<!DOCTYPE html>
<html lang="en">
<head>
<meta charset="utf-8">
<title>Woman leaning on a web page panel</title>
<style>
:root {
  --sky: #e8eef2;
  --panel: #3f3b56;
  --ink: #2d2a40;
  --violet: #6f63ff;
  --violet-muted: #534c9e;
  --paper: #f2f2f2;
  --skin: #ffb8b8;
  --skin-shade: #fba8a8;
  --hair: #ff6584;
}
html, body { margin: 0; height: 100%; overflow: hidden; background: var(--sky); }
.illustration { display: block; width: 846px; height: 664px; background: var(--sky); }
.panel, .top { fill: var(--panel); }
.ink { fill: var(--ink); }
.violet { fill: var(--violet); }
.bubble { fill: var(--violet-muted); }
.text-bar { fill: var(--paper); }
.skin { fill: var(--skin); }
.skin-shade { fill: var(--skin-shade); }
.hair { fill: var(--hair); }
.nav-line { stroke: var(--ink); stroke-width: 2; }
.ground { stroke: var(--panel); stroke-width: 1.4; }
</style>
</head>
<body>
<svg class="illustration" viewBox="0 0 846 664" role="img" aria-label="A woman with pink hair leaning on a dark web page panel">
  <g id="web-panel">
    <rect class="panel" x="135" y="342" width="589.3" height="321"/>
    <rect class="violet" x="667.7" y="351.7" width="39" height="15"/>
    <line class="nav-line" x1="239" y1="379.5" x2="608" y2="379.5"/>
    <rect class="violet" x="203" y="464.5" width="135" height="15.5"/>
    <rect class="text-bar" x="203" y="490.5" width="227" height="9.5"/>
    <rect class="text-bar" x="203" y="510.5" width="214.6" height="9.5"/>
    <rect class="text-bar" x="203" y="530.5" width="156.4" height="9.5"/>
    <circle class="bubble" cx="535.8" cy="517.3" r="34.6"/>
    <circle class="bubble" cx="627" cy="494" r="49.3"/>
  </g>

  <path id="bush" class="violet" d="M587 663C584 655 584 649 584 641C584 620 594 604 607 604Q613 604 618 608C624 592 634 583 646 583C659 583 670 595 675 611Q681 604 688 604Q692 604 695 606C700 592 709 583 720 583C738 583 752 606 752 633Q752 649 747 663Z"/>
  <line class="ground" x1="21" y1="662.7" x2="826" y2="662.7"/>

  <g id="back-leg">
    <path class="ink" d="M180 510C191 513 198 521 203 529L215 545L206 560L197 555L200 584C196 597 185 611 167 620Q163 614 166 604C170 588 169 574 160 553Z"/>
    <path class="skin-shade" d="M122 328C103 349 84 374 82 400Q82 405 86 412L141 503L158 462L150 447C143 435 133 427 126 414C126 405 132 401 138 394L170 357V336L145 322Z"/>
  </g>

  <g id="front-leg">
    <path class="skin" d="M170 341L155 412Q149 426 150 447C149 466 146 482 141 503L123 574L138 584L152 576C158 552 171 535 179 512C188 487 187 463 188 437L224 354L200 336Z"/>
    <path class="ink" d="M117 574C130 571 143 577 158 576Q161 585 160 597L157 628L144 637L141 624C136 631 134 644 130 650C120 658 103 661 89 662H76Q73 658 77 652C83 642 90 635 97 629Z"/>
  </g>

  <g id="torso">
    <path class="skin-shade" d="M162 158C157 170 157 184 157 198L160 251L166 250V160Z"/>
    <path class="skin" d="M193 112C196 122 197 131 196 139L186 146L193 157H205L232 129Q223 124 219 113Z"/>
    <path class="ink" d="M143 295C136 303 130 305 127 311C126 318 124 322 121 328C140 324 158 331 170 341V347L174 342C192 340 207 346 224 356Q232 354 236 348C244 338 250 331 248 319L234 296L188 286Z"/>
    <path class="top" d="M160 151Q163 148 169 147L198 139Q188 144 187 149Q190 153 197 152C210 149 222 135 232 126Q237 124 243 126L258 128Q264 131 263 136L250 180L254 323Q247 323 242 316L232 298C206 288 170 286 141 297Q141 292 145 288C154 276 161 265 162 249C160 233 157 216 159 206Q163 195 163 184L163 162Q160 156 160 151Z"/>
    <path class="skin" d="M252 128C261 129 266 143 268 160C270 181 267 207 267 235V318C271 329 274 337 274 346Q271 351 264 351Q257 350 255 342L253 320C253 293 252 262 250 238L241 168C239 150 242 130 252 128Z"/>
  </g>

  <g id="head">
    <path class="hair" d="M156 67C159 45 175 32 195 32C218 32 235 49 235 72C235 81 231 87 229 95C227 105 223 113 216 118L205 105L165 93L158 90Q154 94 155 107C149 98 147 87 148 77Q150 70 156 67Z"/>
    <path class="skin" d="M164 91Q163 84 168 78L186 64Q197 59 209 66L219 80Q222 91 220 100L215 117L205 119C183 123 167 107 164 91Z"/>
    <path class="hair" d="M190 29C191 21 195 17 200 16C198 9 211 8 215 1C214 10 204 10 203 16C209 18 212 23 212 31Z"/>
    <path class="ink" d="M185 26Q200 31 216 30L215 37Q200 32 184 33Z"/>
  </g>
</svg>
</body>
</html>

:::

Each line above with the word "fill" needs to be copied.

.panel, .top { fill: var(--panel); }
.ink { fill: var(--ink); }
.violet { fill: var(--violet); }
.bubble { fill: var(--violet-muted); }
.text-bar { fill: var(--paper); }
.skin { fill: var(--skin); }
.skin-shade { fill: var(--skin-shade); }
.hair { fill: var(--hair); }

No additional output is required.